Paul Pressler, president of Disneyland Resort. With two parks -- as
well as a new retail, dining and entertainment complex called
Disneyland Center connecting the two -- Mr. Pressler said Disney hopes
that guests will buy multiple-day passes and stay an average of three
to four days.
It's estimated that the new park will have annual attendance of about
seven million visitors. By comparison, Disneyland has more than 14
million guests each year. The two parks will have separate but
Appealing to 'Nonfamilies'
Disney hopes that with more sit-down restaurants and a luxury hotel
built in the California Craftsman architecture style, California
Adventure will appeal to "nonfamilies," as well as to its core family
audience. In particular, Disneyland Center is expected to fill the
dearth of nightlife in Anaheim. California Adventure is expected to
have three themed "lands" that play off the California culture:
Hollywood, Yosemite Valley and the beach. Mr. Pressler said there will
be a "great mass of water" in the middle of the park, with a "natural
wave that never breaks."
Harold Vogel, an analyst at Cowen & Co. in New York, said that
Disney's recent strong theme-park attendance figures "indicate that
over the long term, the market still has room to grow." He said
theme-park attendance in California has been running "five or seven"
percent above the extraordinarily high numbers of a year ago, when
Disneyland opened its "Indiana Jones" attraction.

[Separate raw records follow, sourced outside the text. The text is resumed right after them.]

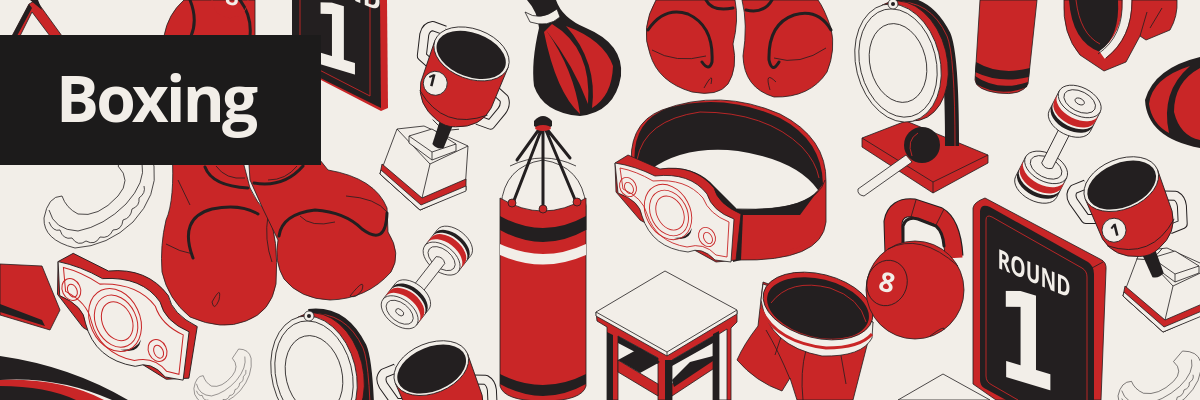
<!DOCTYPE html>
<html lang="en">
<head>
<meta charset="utf-8">
<title>Boxing</title>
<style>
:root{--paper:#f2eee8;--red:#c92627;--ink:#231f20;--panel:#1c1b1b}
*{box-sizing:border-box;margin:0}
body{width:1200px;height:400px;overflow:hidden;background:var(--paper)}
.banner{position:relative;width:1200px;height:400px;overflow:hidden;background:var(--paper)}
.pattern{position:absolute;inset:0;display:block}
.title{position:absolute;left:0;top:35px;width:321px;height:130px;padding-left:56px;display:flex;align-items:center;background:var(--panel)}
h1{font:700 64px/1 "Open Sans","Noto Sans",sans-serif;letter-spacing:-2.8px;color:var(--paper);white-space:nowrap;transform:translateY(-2px)}
.r{fill:var(--red)}.k{fill:var(--ink)}.w{fill:var(--paper)}
.line{stroke:var(--ink);stroke-width:.8;stroke-linejoin:round}
.o{fill:none;stroke:var(--ink);stroke-width:.8}
.ro{fill:none;stroke:var(--red);stroke-width:.9}
.b{fill:none;stroke:var(--ink);stroke-width:3;stroke-linecap:round}
.ws{fill:none;stroke:var(--paper)}
.num{font-family:"Open Sans",sans-serif;font-weight:700;text-anchor:middle}
.one{font-family:"DejaVu Sans",sans-serif;font-weight:700;font-size:124px}
</style>
</head>
<body>
<main class="banner">
<svg class="pattern" width="1200" height="400" viewBox="0 0 1200 400" role="img" aria-label="Pattern of boxing equipment">
<defs>
<g id="cup">
  <path class="k" d="M-7-26H7L6 0Q0 4-6 0Z"/>
  <g id="handle" fill="none" stroke-linejoin="round">
    <path d="M-33-111H-46Q-52-108-51-100L-46-79L-36-75" stroke="#231f20" stroke-width="10"/>
    <path d="M-33-111H-46Q-52-108-51-100L-46-79L-36-75" stroke="#f2eee8" stroke-width="8"/>
  </g>
  <path d="M34-72L46-67Q50-62 48-55L42-38L28-38" fill="none" stroke="#231f20" stroke-width="10" stroke-linejoin="round"/>
  <path d="M34-72L46-67Q50-62 48-55L42-38L28-38" fill="none" stroke="#f2eee8" stroke-width="8" stroke-linejoin="round"/>
  <path class="r line" d="M-39-98L-38-54Q-34-32-10-24Q0-20 10-24Q34-32 37-54L39-98Z"/>
  <path class="o" d="M-36-46Q0-16 36-46M-14-23Q0-14 14-23"/>
  <ellipse class="w line" cy="-98" rx="39" ry="25"/>
  <ellipse class="k" cy="-97" rx="36" ry="22"/>
  <circle class="w line" cx="-24" cy="-58" r="12"/>
</g>
<g id="plinth" class="line">
  <path class="w" d="M397 129L424 126L468 146L465 190L420 210L380 174Z"/>
  <path class="r" d="M382 164L422 198L466 179V190L420 210L380 174Z"/>
  <path class="w" d="M381 170L421 205L466 186V191L420 210L380 174Z"/>
  <path class="o" d="M397 129L430 164L468 146M430 164L422 198"/>
  <path class="w" d="M409 136L432 129L456 144V151L432 160L409 143Z"/>
  <path class="o" d="M409 136L432 152L456 144M432 152V160"/>
</g>
<g id="weights">
  <path class="w line" d="M-23-2V20A23 14 0 0 0 23 20V-2Z"/>
  <path class="r" d="M-23 2A23 14 0 0 0 23 2V9A23 14 0 0 1-23 9Z"/>
  <path class="k" d="M-23 11A23 14 0 0 0 23 11V15A23 14 0 0 1-23 15Z"/>
  <ellipse class="w line" cy="-2" rx="23" ry="14"/>
  <ellipse class="o" cy="-2" rx="17" ry="10"/>
</g>
<g id="dumbbell">
  <use href="#weights" y="26"/>
  <path class="w line" d="M-6-18V22Q0 27 6 22V-18Z"/>
  <use href="#weights" y="-48"/>
  <ellipse class="w line" cy="-50" rx="5" ry="3"/>
</g>
<g id="gong">
  <path class="r line" d="M862 138L906 121L988 155V163L933 193L862 147Z"/>
  <path class="o" d="M862 138L933 182L988 155M933 182V193"/>
  <path d="M893 4Q926 0 944 36Q952 55 952 146" fill="none" stroke="#231f20" stroke-width="14"/>
  <path class="ro" d="M893 2Q930-1 947 36Q955 55 955 148"/>
  <ellipse class="r line" cx="905" cy="61" rx="42" ry="61" transform="rotate(-14 905 61)"/>
  <ellipse class="w line" cx="898" cy="63" rx="42" ry="60" transform="rotate(-14 898 63)"/>
  <ellipse class="o" cx="898" cy="63" rx="38" ry="55" transform="rotate(-14 898 63)"/>
  <ellipse class="o" cx="898" cy="63" rx="28" ry="40" transform="rotate(-14 898 63)"/>
  <circle class="w line" cx="893" cy="4" r="5"/><circle class="k" cx="893" cy="4" r="2"/>
</g>
<g id="plate">
  <path class="r line" d="M615 163L628 155L660 169Q694 164 714 188Q718 204 741 214L736 260L716 262L640 220L616 192Z"/>
  <path class="w line" d="M615 163Q635 166 655 176Q690 172 707 194Q712 211 734 219L731 262L715 260Q702 246 688 252Q652 248 642 216Q640 201 618 193Z"/>
  <path class="ro" d="M620 168Q636 171 653 181Q686 178 703 198Q709 214 729 222L727 257L716 255Q704 242 687 247Q656 242 647 214Q643 198 623 189Z"/>
  <path class="k" d="M674 238Q690 242 692 228Q688 238 674 238Z"/>
  <g class="ro">
    <ellipse cx="668" cy="212" rx="22" ry="29" transform="rotate(-28 668 212)"/>
    <ellipse cx="669" cy="213" rx="18" ry="24" transform="rotate(-28 669 213)"/>
    <ellipse cx="670" cy="213" rx="13" ry="18" transform="rotate(-28 670 213)"/>
    <ellipse cx="628" cy="187" rx="8" ry="10" transform="rotate(-28 628 187)"/>
    <ellipse cx="629" cy="188" rx="4" ry="6" transform="rotate(-28 629 188)"/>
    <ellipse cx="707" cy="237" rx="8" ry="10" transform="rotate(-28 707 237)"/>
    <ellipse cx="708" cy="238" rx="4" ry="6" transform="rotate(-28 708 238)"/>
  </g>
</g>
<g id="mouthguard">
  <path class="w line" d="M44 218Q43 240 75 248Q108 246 133 222Q158 195 154 166Q150 150 130 150L118 166Q132 180 118 196Q98 218 78 214Q66 208 62 196Q48 196 44 218Z"/>
  <path class="o" d="M49 210Q54 230 78 231Q104 226 126 204Q146 182 142 163M49 222q4 10 11 8q3 10 12 8q6 9 14 3q9 5 14-4q9 2 13-7q9 0 10-10q8-2 9-11q8-3 7-11q7-5 5-12"/>
</g>
</defs>

<g id="stool-far-left"><path class="r line" d="M12 36L29 4L36 0L62 36H50L32 12L20 36Z"/><path class="k" d="M12 36L29 4L32 8L17 36ZM30 0H38L42 10Z"/></g>

<g id="kettlebell-top">
  <path class="r line" d="M164 36Q168 14 184 0H255V36Z"/>
  <path class="b" d="M190 0Q198 20 191 36M240 0Q252 16 250 36"/>
  <circle class="ro" cx="230" cy="0" r="18" stroke="#231f20"/>
  <text class="num w" x="232" y="5" font-size="24" transform="rotate(12 232 0)">8</text>
</g>

<use href="#mouthguard"/>
<use href="#mouthguard" transform="translate(171 262) scale(.52 .58)"/>
<use href="#mouthguard" transform="translate(1085 252) scale(.75 .66)"/>

<g id="gloves-left">
  <path class="r line" d="M172 150H240L250 188Q256 202 268 214Q279 238 276 284Q271 312 246 321Q222 331 190 317Q168 299 162 272Q160 245 166 220Q175 200 172 150Z"/>
  <path class="b" d="M193 258Q178 218 212 209Q240 203 258 214M205 167Q212 186 248 188"/>
  <path class="o" d="M166 244Q180 252 193 254M216 166Q226 180 245 178M212 302Q222 284 219 300Q214 312 212 302M268 215Q264 240 272 262M190 205L178 180"/>
  <path class="r line" d="M248 150H312L328 170Q375 178 387 208L388 232Q402 254 391 272Q367 299 330 300Q300 299 284 279Q274 262 278 240Q262 208 250 180Z"/>
  <path class="b" d="M279 236Q282 214 315 210Q345 212 362 229Q386 247 387 213M254 183Q284 188 303 166"/>
  <path class="o" d="M346 196Q376 198 387 212M350 296Q366 276 362 290Q356 299 350 296M268 180Q286 180 297 166M300 216Q311 228 335 222"/>
</g>

<g id="gloves-top">
  <path class="r line" d="M656 0Q640 28 650 54Q658 82 692 92Q718 97 728 84Q738 68 733 44Q739 20 735 0Z"/>
  <path class="b" d="M648 30Q664 6 688 14Q714 26 712 62Q709 72 702 62M706 0Q712 12 733 8"/>
  <path class="o" d="M652 50Q676 64 706 56M704 88Q714 70 711 84"/>
  <path class="r line" d="M742 0Q748 24 743 56Q744 88 774 97Q810 98 827 72Q836 50 831 28Q824 8 818 0Z"/>
  <path class="b" d="M831 30Q818 8 794 15Q768 24 769 60Q772 74 779 62M746 10Q764 14 772 0"/>
  <path class="o" d="M774 58Q800 66 826 48M770 90Q764 70 776 82"/>
</g>

<g id="round-sign-top">
  <path class="r" d="M292 0H387L388 108L381 111L292 65Z"/>
  <path class="k" d="M292 0H380L381 108L292 64Z"/>
  <path class="ro" d="M300 0V60L370 96V0"/>
  <g class="w" transform="matrix(1 .3 0 1 313 62)"><text class="one" transform="scale(.54 .72)">1</text></g>
  <text class="num w" font-size="25" transform="matrix(1 .42 0 1 334 -8)">ROUND</text>
</g>

<use href="#plinth"/>
<use href="#cup" transform="translate(438 146) rotate(20)"/>
<text class="num k" font-size="17" x="432" y="86" transform="rotate(14 432 80)">1</text>
<use href="#plinth" x="743" y="122"/>
<use href="#cup" transform="translate(1158 275) rotate(-22)"/>
<text class="num k" font-size="17" x="1115" y="236" transform="rotate(-14 1115 230)">1</text>
<use href="#cup" transform="translate(468 459) rotate(-22)"/>

<g id="speedball">
  <path class="k" d="M527 0H556Q562 18 586 28Q624 44 621 76Q615 112 580 116Q543 113 534 86Q531 62 539 28Q538 12 527 0Z"/>
  <path class="r" d="M552 24Q592 48 588 104Q574 66 546 30Q574 70 580 114Q556 92 544 32ZM566 26Q604 40 613 66Q612 96 592 108Q598 62 566 26Z"/>
  <path class="w line" d="M525 12Q540 22 557 9L560 17Q548 28 530 22Z"/>
</g>
<g id="speedball-right">
  <path class="k" d="M1200 57Q1154 68 1145 100Q1147 138 1200 148Z"/>
  <path class="r" d="M1200 68Q1174 82 1174 112Q1180 136 1200 140ZM1190 66Q1152 78 1149 104Q1152 124 1169 133Q1160 92 1190 66Z"/>
</g>

<g id="champion-belt">
  <path class="r line" d="M632 172Q626 124 662 110Q720 88 780 114Q827 138 826 182V222Q822 262 737 260L640 200Z"/>
  <path class="k" d="M635 168Q630 122 668 108Q724 92 780 118Q822 140 823 184L800 215H660Z"/>
  <path class="w" d="M650 170Q684 145 738 151Q797 160 818 190Q800 211 737 209L714 186Q694 164 660 169Z"/>
  <path class="ro" d="M637 160Q644 120 700 112Q766 112 802 147Q816 162 819 178M740 255Q815 256 823 222"/>
  <path class="o" d="M737 209Q816 212 825 180"/>
  <path class="k" d="M735 211L743 214L741 260L733 262Z"/>
  <use href="#plate"/>
</g>
<g id="champion-belt-left">
  <path class="r line" d="M0 264L42 266L60 310L50 330L0 315Z"/>
  <path class="k" d="M0 312L45 326L42 320L0 304ZM0 356Q70 366 128 400H112Q58 376 0 380Z"/>
  <path class="r" d="M0 380Q62 378 104 400H0Z"/>
  <path class="k" d="M0 386Q46 386 76 400H0Z"/>
  <use href="#plate" transform="translate(115 320) scale(1.13) rotate(3) translate(-668 -212)"/>
</g>

<g id="heavy-bag">
  <path class="w line" d="M501 206Q504 166 543 160Q582 166 586 206V230H501Z"/>
  <path class="r line" d="M500 198Q543 224 586 198V386Q582 401 543 401Q504 401 500 386Z"/>
  <path class="k" d="M500 216Q543 240 586 216V230Q543 254 500 230ZM500 374Q543 396 586 374V384Q543 408 500 384Z"/>
  <path class="w" d="M500 244Q543 264 586 244V255Q543 274 500 255Z"/>
  <path class="b" d="M542 128L513 203M543 128V208M545 128L576 202M540 128L517 160M546 128L570 158"/>
  <path class="o" d="M510 166Q543 150 576 166"/>
  <path class="k" d="M534 121Q543 111 552 121V126Q543 133 534 126Z"/>
  <ellipse class="r" cx="543" cy="128" rx="8" ry="3"/>
  <g class="r line"><circle cx="512" cy="203" r="4"/><circle cx="543" cy="209" r="4"/><circle cx="577" cy="202" r="4"/></g>
</g>
<g id="heavy-bag-top">
  <path class="r line" d="M980 0H1037L1028 84Q1022 96 998 93Q976 90 975 80Z"/>
  <path class="k" d="M976 62Q1000 76 1030 68L1029 77Q1000 84 975 72ZM975 76Q998 92 1028 82L1027 87Q1000 98 976 84Z"/>
</g>

<g id="stool">
  <path class="r line" d="M596 312L667 352L737 311V322L731 328V400H713V336L672 360V400H658V358L618 336V400H607V327L597 321Z"/>
  <path class="k" d="M607 332L613 335V400H607ZM665 360H672V400H665ZM713 334L719 331V400H713ZM618 336L658 358V364L618 343ZM672 360L713 336V343L672 366Z"/>
  <path class="r line" d="M618 360L658 384V396L618 372ZM672 384L713 358V369L672 396Z"/>
  <path class="k" d="M618 360L640 348L660 362L640 373ZM672 380L690 362L713 356V361L674 387Z"/>
  <path class="w line" d="M719 334L727 329V400H719Z"/>
  <path class="w line" d="M596 312L665 271L737 310V314L667 356L596 316Z"/>
  <path class="o" d="M596 312L667 352L737 310M667 352V356"/>
</g>
<path id="stool-bottom" class="w line" d="M898 400L943 374L990 400Z"/>

<g id="trunks">
  <path class="r line" d="M763 282L758 326Q744 344 737 360Q756 382 782 391L790 378L797 400H853L873 322Z"/>
  <path class="o" d="M766 330Q778 350 790 379M782 334L775 355M806 350Q800 372 803 400M840 350L846 384"/>
  <path class="w line" d="M761 300Q768 346 822 356Q862 357 872 338L873 322L763 284Z"/>
  <path d="M761 309Q776 342 826 348Q860 348 872 334" fill="none" stroke="#c92627" stroke-width="3"/>
  <ellipse class="r line" cx="818" cy="306" rx="56" ry="32" transform="rotate(14 818 306)"/>
  <ellipse class="k" cx="818" cy="308" rx="52" ry="29" transform="rotate(14 818 308)"/>
  <path class="ro" d="M771 303Q790 278 830 288Q860 298 866 322"/>
</g>
<g id="trunks-top">
  <path class="r line" d="M1066 0H1177Q1178 16 1170 30L1146 40L1140 36L1126 62L1104 71L1080 55Q1062 34 1064 0Z"/>
  <path class="k" d="M1069 0H1118Q1120 36 1100 52Q1072 42 1069 0Z"/>
  <path class="ws" stroke-width="9" d="M1127-2Q1128 36 1102 55"/>
  <path class="o" d="M1122 0Q1124 36 1098 54M1132 0Q1132 38 1106 58M1140 36L1147 12M1150 28L1162 8"/>
  <path class="ro" d="M1076 0Q1080 34 1100 44"/>
</g>

<use href="#gong"/>
<g id="mallet">
  <path class="w line" d="M858 189L906 155L912 162L864 196Q857 195 858 189Z"/>
  <circle class="k" cx="922" cy="145" r="18"/><path class="ro" d="M912 156Q906 140 918 133"/>
</g>
<use href="#gong" x="-584" y="312"/>

<use href="#dumbbell" transform="translate(1057 146) rotate(27)"/>
<use href="#dumbbell" transform="translate(428 276) rotate(218) scale(.92)"/>

<g id="kettlebell">
  <path d="M894 254L893 222Q896 206 914 208L938 216Q952 224 954 256" fill="none" stroke="#231f20" stroke-width="19"/>
  <path d="M894 256L893 222Q896 206 914 208L938 216Q952 224 954 258" fill="none" stroke="#c92627" stroke-width="17"/>
  <path class="b" d="M903 250V226Q906 216 918 219L936 226Q943 232 944 246"/>
  <circle class="r line" cx="915" cy="290" r="49"/>
  <path class="o" d="M888 249Q920 232 958 266M916 200L911 217M944 209L936 225M930 336Q946 324 944 330"/>
  <ellipse cx="887" cy="283" rx="20" ry="23" class="o" transform="rotate(18 887 283)"/>
  <text class="num w" x="887" y="292" font-size="27" transform="rotate(14 887 283)">8</text>
</g>

<g id="round-sign">
  <path class="r line" d="M973 208Q974 202 985 198L1100 259Q1107 262 1106 270L1101 400H996L973 384Z"/>
  <path class="k" d="M980 211Q981 203 990 207L1088 262Q1094 266 1094 274V400H1006L984 388Q980 385 980 380Z"/>
  <path class="ro" d="M986 220Q986 214 992 217L1082 268Q1087 271 1087 277V400M986 220V376Q986 382 992 385L1018 400"/>
  <path class="o" d="M1092 268L1103 262"/>
  <text class="num w" font-size="27" textLength="73" lengthAdjust="spacingAndGlyphs" transform="matrix(1 .42 0 1 1034 283)">ROUND</text>
  <g class="w" transform="matrix(1 .3 0 1 996 374)"><text class="one" transform="scale(.7 1)">1</text></g>
</g>
</svg>
<header class="title"><h1>Boxing</h1></header>
</main>
</body>
</html>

The announcement came after months of haggling between Disney and the
city of Anaheim over the structuring of costs related to various
infrastructure changes required for the expansion.